I have long wanted to make cannelés at home. For those of you who don't know what a cannelé is, let me do my best to explain. A cannelé is a small French cake/pastry that is the specialty of the Bordeaux region. Flavored with vanilla and rum, cannelés are known for their amazing texture. The outside of a good cannelé is defined by a deep, dark caramelized crust that half-cracks, half-gives way to a rich, custard-y, chewy interior. You can easily become addicted to these things, especially if you've ever had them fresh.
The problem with making cannelés is that they are typically made in very specific copper molds which give them their distinct dome-like shape. They also have a glisten or a shine to them that is due to the light coating of beeswax which you are supposed to give the molds before pouring in the batter. Given that copper cannelé molds and beeswax are not cheap things to come by, I never attempted to make these myself. But then, this summer, by a stroke of luck, my grandmother (who lives just outside Paris, in France) stumbled upon some silicon cannelé molds that she forgot she had. I knew, from avid reading of other food blogs, that silicon molds are not as good for baking cannelés, since they don't provide the same deep caramelization and beautiful crust, but I appreciated the gift.
Then, I found an extremely detailed post from another food blog that I read about how to make the "perfect cannelés." At the same time, I found someone who said that they had made cannelés that turned out just fine in a muffin tin. And the two things melded together in my mind into one giant scheme. Plus, I wanted to try out the silicon molds and see how large the difference was between the cannelés they produced and the cannelés produced by metal pans.
The resulting "pretender" cannelés were delicious.
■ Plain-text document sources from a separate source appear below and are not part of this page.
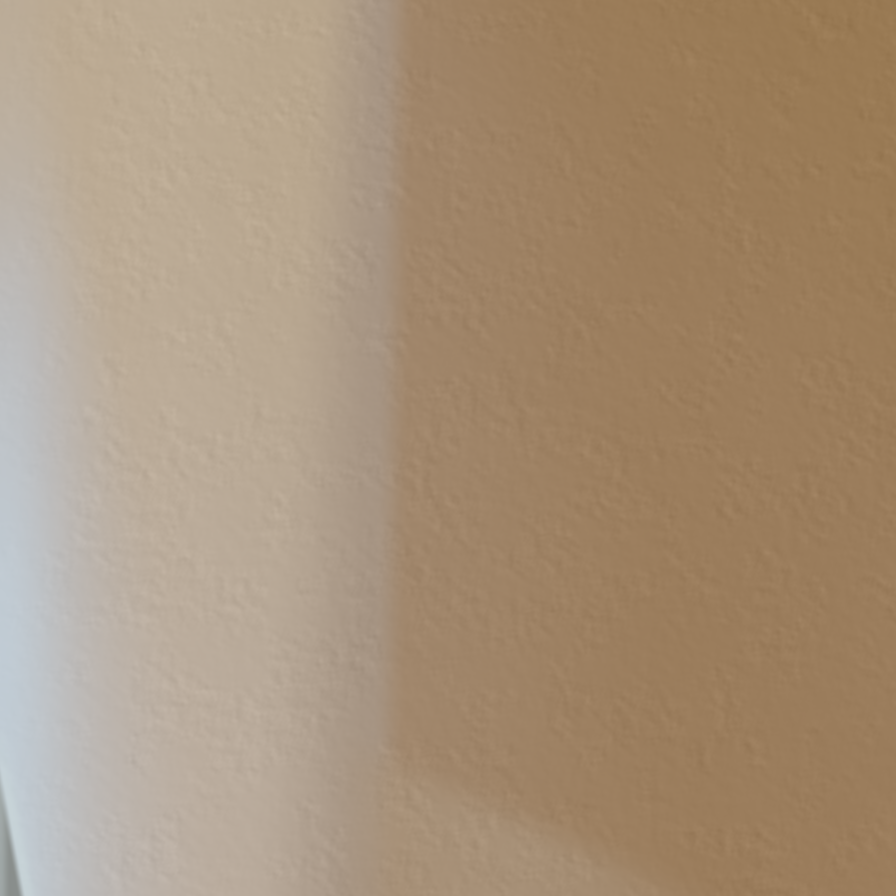
Reproduce this texture procedurally as a WebGL 2 fragment shader.

```glsl
#version 300 es
precision highp float;
// Plaster wall corner: cool daylight at the left, pale lit wall, warm brown shade at the right.

uniform vec2 u_resolution;
out vec4 outColor;

// Palette
const vec3 LIT_TOP = vec3(0.735, 0.667, 0.575);
const vec3 LIT_LOW = vec3(0.735, 0.682, 0.628);
const vec3 PENUMBRA = vec3(0.650, 0.580, 0.512);
const vec3 SHADE_NEAR = vec3(0.632, 0.531, 0.428);
const vec3 SHADE_FAR = vec3(0.607, 0.489, 0.360);
const vec3 SHADE_CORNER = vec3(0.600, 0.478, 0.328);
const vec3 LAVENDER = vec3(0.735, 0.722, 0.715);
const vec3 DAYLIGHT = vec3(0.755, 0.798, 0.832);
const vec3 BOUNCE = vec3(0.660, 0.574, 0.478);
const vec3 FRAME = vec3(0.540, 0.560, 0.550);
const vec3 RIM = vec3(0.790, 0.840, 0.850);

// Layout, in canvas widths
const float FOLD_START = 0.265;
const float FOLD_EDGE = 0.444;
const float FOLD_SOFTNESS = 0.020;
const float GLOW_TOP = 0.065;
const float GLOW_LOW = 0.240;
const vec2 BOUNCE_START = vec2(0.40, 0.172);
const float BOUNCE_SLOPE = -0.43;

// Surface grain
const float BUMP_SCALE = 95.0;
const float BUMP_DEPTH = 0.048;
const float PATCH_SCALE = 32.0;
const float MOTTLE_SCALE = 14.0;
const float MOTTLE_DEPTH = 0.008;

float hash(vec2 p) {
    return fract(sin(dot(p, vec2(127.1, 311.7))) * 43758.5453);
}

float noise(vec2 p) {
    vec2 i = floor(p);
    vec2 f = fract(p);
    f = f * f * (3.0 - 2.0 * f);
    float low = mix(hash(i), hash(i + vec2(1.0, 0.0)), f.x);
    float high = mix(hash(i + vec2(0.0, 1.0)), hash(i + 1.0), f.x);
    return mix(low, high, f.y);
}

float fbm(vec2 p) {
    float sum = 0.0;
    float gain = 0.5;
    for (int i = 0; i < 3; i++) {
        sum += gain * noise(p);
        p = mat2(1.6, 1.2, -1.2, 1.6) * p + 7.3;
        gain *= 0.5;
    }
    return sum;
}

// Pale wall that turns to cool daylight towards the lower left
vec3 litWall(vec2 p) {
    vec3 color = mix(LIT_LOW, LIT_TOP, smoothstep(0.0, 1.0, p.y));
    color -= vec3(0.012, 0.016, 0.022) * smoothstep(0.16, 0.34, p.x);
    float reach = mix(GLOW_LOW, GLOW_TOP, p.y);
    float fall = 1.0 - smoothstep(0.15, 1.1, p.x / reach);
    float strength = 1.0 - smoothstep(0.55, 1.0, p.y);
    color = mix(color, LAVENDER, fall * (0.15 + 0.85 * strength));
    float core = exp(-pow(p.x / (0.33 * reach), 2.0));
    return mix(color, DAYLIGHT, core * (1.0 - smoothstep(0.25, 0.85, p.y)));
}

// Brown wall, warmer and darker away from the fold
vec3 shadedWall(vec2 p) {
    float away = smoothstep(FOLD_EDGE - 0.08, 0.78, p.x + 0.08 * (p.y - 0.5));
    vec3 color = mix(SHADE_NEAR, SHADE_FAR, away);
    return mix(color, SHADE_CORNER, smoothstep(1.35, 2.0, p.x + p.y));
}

void main() {
    vec2 p = gl_FragCoord.xy / u_resolution;
    float pixel = 1.0 / min(u_resolution.x, u_resolution.y);

    // Soft fold between the two walls, with a firmer inner edge
    float edge = FOLD_EDGE - 0.012 * (1.0 - p.y);
    float start = FOLD_START + 0.08 * p.y;
    vec3 color = mix(litWall(p), PENUMBRA, smoothstep(start, edge - 0.01, p.x));
    color = mix(color, shadedWall(p), smoothstep(edge - FOLD_SOFTNESS, edge + FOLD_SOFTNESS, p.x));

    // Faint light wedge on the floor side
    float wedge = BOUNCE_START.y + BOUNCE_SLOPE * (p.x - BOUNCE_START.x) - p.y;
    float bounce = smoothstep(-0.020, 0.040, wedge) * smoothstep(0.36, 0.46, p.x);
    color = mix(color, BOUNCE, 0.85 * bounce * (1.0 - smoothstep(0.55, 0.90, p.x)));

    // Grey frame sliver with a bright rim in the lower left corner
    float sliver = p.x - 0.027 + 0.19 * p.y;
    float rim = exp(-pow((sliver - 0.004) / 0.009, 2.0)) * (1.0 - smoothstep(0.10, 0.22, p.y));
    color = mix(color, RIM, 0.7 * rim);
    vec3 frame = mix(FRAME, RIM, 0.35 * smoothstep(0.012, 0.0, p.x));
    color = mix(color, frame, 1.0 - smoothstep(-0.006 - pixel, 0.001 + pixel, sliver));

    // Patchy plaster relief lit from the upper right, plus broad mottling
    vec2 q = p * BUMP_SCALE;
    float relief = fbm(q) - fbm(q + vec2(0.40, 0.30));
    float patchiness = mix(0.45, 1.45, smoothstep(0.25, 0.75, noise(p * PATCH_SCALE)));
    float mottle = fbm(p * MOTTLE_SCALE) - 0.44;
    float grain = mix(0.35, 1.0, smoothstep(0.0, 0.15, p.x));
    color += grain * patchiness * BUMP_DEPTH * relief + MOTTLE_DEPTH * mottle;

    outColor = vec4(clamp(color, 0.0, 1.0), 1.0);
}
```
The long resting time really allowed the scent of the vanilla and rum to permeate throughout the entire pastry. The muffin tins resulted in a slightly uneven caramelization, with the sides getting much darker than the bottoms, but they were addictively good. I ate them both hot from the oven and once they had been allowed to cool. After 10 or 15 minutes of cooling, the cannelé caramel crust becomes firmer, and the custard-y interior becomes more chewy, in a deliciously contrasting way. The crust will soften overnight so there won't be much of a contrast anymore, but you can pop them into a 400F oven for 5 minutes, or you can enjoy them as they are. My family didn't bother with the reheating step, since we found them great as they were.
The batter in the mini cannelé silicon molds did not caramelized ideally at all. After their baking time was over, I actually gave the mini cannelés a brush of butter and popped them, naked, baking into the 400F oven to caramelize some more. My roommate looked at them and called them "little minions." They were as tasty as they were cute. If you are using silicon molds, I suggest you heat your mold first, not butter it, and then pour the batter into the hot molds. The results from the muffin tin were much closer to perfect, however, and that is the method I will be using in the future when I repeat this recipe (because I definitely will be repeating it).
The recipe was definitely a huge success, even when used to make "pretenders." My family was asking for more of them the second we finished the last one, and we've had real cannelés before. I really liked the caramelization that I got from the muffin tins, and I will definitely be making these again. Don't make the same mistake I did and live without these delicious little beauties simply because you don't have copper molds and beeswax.
*For those of you who are too young to know, the title to this blog post is actually a reference to a song by The Platters.